§ **ABOUT THIS TASK**
Find every line in the data that contains the word "snow". Return each of those lines.

(Records from a collection)
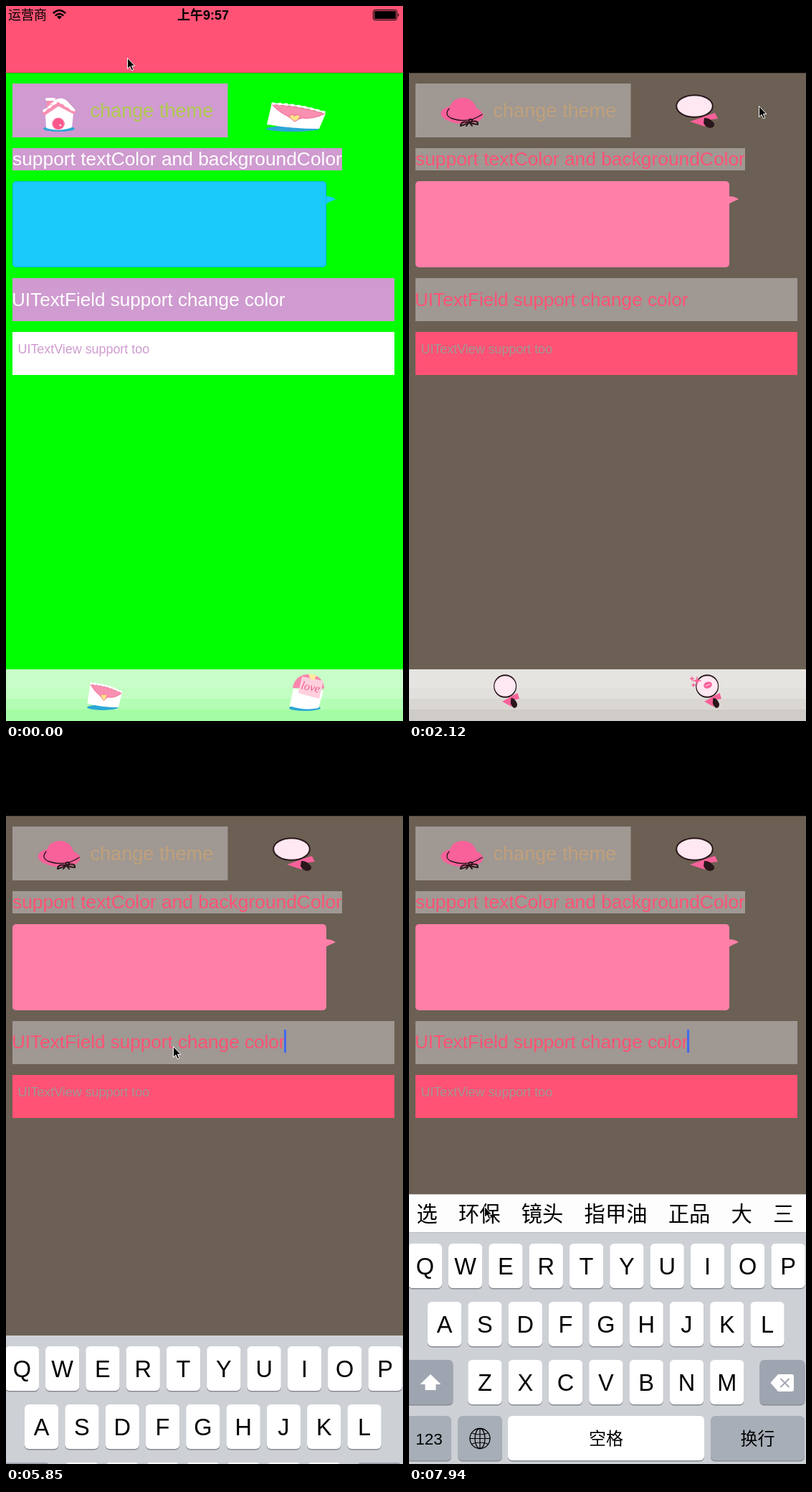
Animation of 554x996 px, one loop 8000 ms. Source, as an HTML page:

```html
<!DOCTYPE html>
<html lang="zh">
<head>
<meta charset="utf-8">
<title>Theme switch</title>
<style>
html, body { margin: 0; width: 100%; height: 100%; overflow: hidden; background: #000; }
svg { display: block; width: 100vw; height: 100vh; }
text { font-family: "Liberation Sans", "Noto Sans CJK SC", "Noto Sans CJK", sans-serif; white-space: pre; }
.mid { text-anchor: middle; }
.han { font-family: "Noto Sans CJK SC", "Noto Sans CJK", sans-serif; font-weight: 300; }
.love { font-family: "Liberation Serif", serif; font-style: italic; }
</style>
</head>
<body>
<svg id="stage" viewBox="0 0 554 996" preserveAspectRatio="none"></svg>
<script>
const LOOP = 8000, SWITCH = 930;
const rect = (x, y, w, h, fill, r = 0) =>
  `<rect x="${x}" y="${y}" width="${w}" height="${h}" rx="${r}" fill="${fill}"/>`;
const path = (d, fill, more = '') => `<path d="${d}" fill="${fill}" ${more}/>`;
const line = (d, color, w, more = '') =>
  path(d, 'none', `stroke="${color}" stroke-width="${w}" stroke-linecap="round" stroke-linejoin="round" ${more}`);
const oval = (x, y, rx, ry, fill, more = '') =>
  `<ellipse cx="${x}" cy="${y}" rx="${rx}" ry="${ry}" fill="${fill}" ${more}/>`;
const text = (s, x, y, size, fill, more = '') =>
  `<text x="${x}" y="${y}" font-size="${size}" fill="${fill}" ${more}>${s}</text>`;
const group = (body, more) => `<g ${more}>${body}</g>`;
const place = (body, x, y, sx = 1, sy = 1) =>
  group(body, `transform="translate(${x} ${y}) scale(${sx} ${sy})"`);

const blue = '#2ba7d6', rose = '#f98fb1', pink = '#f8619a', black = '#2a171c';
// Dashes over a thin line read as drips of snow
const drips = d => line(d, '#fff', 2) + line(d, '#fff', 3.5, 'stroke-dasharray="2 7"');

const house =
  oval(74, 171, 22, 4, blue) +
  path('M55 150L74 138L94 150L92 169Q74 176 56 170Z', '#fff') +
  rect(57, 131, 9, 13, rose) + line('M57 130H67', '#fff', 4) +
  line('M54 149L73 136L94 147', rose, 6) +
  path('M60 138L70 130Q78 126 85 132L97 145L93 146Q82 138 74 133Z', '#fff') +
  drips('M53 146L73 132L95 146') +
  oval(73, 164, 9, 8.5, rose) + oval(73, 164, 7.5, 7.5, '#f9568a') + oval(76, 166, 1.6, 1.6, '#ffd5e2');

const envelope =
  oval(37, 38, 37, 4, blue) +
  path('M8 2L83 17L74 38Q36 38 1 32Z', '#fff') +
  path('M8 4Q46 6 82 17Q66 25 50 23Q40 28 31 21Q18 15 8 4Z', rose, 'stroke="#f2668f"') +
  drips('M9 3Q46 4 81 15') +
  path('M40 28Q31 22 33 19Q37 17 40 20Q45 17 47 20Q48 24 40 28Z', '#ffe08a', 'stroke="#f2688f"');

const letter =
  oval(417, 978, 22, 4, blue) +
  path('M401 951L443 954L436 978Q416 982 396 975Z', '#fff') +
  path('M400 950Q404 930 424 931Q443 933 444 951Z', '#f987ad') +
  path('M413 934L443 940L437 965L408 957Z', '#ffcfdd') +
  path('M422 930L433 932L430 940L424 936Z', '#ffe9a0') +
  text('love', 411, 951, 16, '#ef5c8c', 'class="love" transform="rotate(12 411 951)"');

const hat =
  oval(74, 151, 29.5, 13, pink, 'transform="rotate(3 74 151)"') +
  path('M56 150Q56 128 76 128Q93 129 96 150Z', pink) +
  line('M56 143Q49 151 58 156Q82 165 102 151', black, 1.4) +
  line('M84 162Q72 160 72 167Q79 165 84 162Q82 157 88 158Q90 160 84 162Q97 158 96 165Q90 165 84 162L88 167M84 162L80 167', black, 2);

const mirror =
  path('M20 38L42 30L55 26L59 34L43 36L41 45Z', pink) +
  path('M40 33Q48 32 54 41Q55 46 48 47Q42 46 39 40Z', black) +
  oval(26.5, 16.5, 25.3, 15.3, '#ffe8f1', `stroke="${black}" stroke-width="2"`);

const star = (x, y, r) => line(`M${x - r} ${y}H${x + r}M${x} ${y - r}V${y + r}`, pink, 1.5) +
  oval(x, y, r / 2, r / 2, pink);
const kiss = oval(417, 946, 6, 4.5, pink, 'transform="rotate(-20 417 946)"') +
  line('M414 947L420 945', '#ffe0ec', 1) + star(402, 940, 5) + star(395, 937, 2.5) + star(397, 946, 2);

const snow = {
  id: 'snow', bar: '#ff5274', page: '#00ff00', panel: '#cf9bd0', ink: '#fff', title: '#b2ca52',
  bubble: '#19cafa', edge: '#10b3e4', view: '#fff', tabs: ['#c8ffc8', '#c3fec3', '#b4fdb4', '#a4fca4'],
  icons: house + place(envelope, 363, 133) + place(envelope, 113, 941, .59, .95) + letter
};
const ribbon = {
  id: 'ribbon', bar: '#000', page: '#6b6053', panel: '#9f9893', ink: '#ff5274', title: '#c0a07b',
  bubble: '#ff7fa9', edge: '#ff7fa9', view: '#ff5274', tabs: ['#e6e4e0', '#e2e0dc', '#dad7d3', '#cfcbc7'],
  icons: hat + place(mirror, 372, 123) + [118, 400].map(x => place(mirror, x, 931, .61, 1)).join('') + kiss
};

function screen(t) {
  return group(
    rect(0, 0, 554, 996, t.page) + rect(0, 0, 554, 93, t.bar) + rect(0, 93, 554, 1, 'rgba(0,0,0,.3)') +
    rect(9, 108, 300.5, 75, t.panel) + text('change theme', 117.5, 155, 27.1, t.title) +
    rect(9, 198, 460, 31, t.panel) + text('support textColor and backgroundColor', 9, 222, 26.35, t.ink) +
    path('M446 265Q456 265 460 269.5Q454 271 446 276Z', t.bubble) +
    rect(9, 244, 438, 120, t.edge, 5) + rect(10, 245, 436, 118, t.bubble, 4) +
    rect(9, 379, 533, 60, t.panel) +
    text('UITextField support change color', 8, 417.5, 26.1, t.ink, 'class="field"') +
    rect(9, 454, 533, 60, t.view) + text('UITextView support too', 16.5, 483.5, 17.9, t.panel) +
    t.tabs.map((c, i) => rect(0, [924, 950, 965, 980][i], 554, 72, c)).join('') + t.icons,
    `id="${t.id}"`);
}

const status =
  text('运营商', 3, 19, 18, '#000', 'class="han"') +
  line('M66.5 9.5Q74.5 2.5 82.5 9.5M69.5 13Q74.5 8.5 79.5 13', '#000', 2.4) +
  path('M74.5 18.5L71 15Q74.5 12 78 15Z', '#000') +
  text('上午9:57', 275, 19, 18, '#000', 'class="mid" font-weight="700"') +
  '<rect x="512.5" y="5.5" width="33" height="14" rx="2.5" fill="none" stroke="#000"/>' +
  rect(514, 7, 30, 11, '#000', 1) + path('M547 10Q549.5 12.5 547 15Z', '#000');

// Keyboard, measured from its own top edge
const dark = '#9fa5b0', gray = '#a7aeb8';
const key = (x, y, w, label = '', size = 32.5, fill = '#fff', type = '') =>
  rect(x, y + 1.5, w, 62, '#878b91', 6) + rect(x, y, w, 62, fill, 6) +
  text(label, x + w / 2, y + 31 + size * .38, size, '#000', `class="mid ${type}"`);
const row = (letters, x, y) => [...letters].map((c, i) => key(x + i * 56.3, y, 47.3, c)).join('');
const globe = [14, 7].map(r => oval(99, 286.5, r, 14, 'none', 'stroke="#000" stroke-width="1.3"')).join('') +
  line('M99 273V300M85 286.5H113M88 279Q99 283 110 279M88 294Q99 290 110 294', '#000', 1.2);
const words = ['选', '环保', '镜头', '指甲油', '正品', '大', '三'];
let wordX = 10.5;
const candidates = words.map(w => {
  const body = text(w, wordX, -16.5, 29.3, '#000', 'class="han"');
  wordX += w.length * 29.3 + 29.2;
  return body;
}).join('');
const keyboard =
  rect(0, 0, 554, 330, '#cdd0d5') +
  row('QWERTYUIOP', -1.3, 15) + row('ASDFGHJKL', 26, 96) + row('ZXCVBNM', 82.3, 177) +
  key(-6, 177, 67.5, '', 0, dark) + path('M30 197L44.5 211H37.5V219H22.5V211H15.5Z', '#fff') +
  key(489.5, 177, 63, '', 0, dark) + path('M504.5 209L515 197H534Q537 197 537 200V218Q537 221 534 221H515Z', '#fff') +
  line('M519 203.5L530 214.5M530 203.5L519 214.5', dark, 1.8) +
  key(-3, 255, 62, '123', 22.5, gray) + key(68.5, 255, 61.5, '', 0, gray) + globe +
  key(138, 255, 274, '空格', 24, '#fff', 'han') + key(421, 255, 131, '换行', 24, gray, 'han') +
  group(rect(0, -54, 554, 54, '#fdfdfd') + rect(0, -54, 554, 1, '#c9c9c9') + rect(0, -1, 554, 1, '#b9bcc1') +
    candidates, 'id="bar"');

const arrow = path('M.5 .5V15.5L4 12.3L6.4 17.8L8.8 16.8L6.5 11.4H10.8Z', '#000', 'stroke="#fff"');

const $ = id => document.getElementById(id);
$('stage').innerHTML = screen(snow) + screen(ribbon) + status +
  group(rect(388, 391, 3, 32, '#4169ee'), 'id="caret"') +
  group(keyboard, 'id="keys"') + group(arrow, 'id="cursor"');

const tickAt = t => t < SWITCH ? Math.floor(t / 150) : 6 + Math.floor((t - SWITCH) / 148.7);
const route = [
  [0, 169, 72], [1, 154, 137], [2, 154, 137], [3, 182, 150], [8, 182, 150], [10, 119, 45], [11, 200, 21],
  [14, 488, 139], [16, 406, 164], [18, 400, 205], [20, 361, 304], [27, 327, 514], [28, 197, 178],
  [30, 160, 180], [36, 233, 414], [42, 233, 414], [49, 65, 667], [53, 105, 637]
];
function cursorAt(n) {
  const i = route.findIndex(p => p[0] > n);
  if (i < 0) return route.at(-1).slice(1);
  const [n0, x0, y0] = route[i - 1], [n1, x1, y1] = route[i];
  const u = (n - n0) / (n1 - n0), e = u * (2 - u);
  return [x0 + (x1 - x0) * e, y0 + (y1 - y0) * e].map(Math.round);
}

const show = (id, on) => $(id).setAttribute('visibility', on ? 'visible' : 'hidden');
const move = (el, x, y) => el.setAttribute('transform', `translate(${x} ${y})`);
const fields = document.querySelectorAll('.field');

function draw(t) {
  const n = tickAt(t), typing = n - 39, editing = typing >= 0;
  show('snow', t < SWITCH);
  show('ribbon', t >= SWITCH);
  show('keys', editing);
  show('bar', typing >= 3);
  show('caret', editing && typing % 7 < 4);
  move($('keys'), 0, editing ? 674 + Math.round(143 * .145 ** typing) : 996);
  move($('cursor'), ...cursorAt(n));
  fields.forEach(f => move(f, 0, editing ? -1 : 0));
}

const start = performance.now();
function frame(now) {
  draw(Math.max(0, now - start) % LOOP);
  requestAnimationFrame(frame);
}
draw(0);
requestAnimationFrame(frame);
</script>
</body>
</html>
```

§ **COMPLETED TASK**
// Dashes over a thin line read as drips of snow
const snow = {
  id: 'snow', bar: '#ff5274', page: '#00ff00', panel: '#cf9bd0', ink: '#fff', title: '#b2ca52',
$('stage').innerHTML = screen(snow) + screen(ribbon) + status +
  show('snow', t < SWITCH);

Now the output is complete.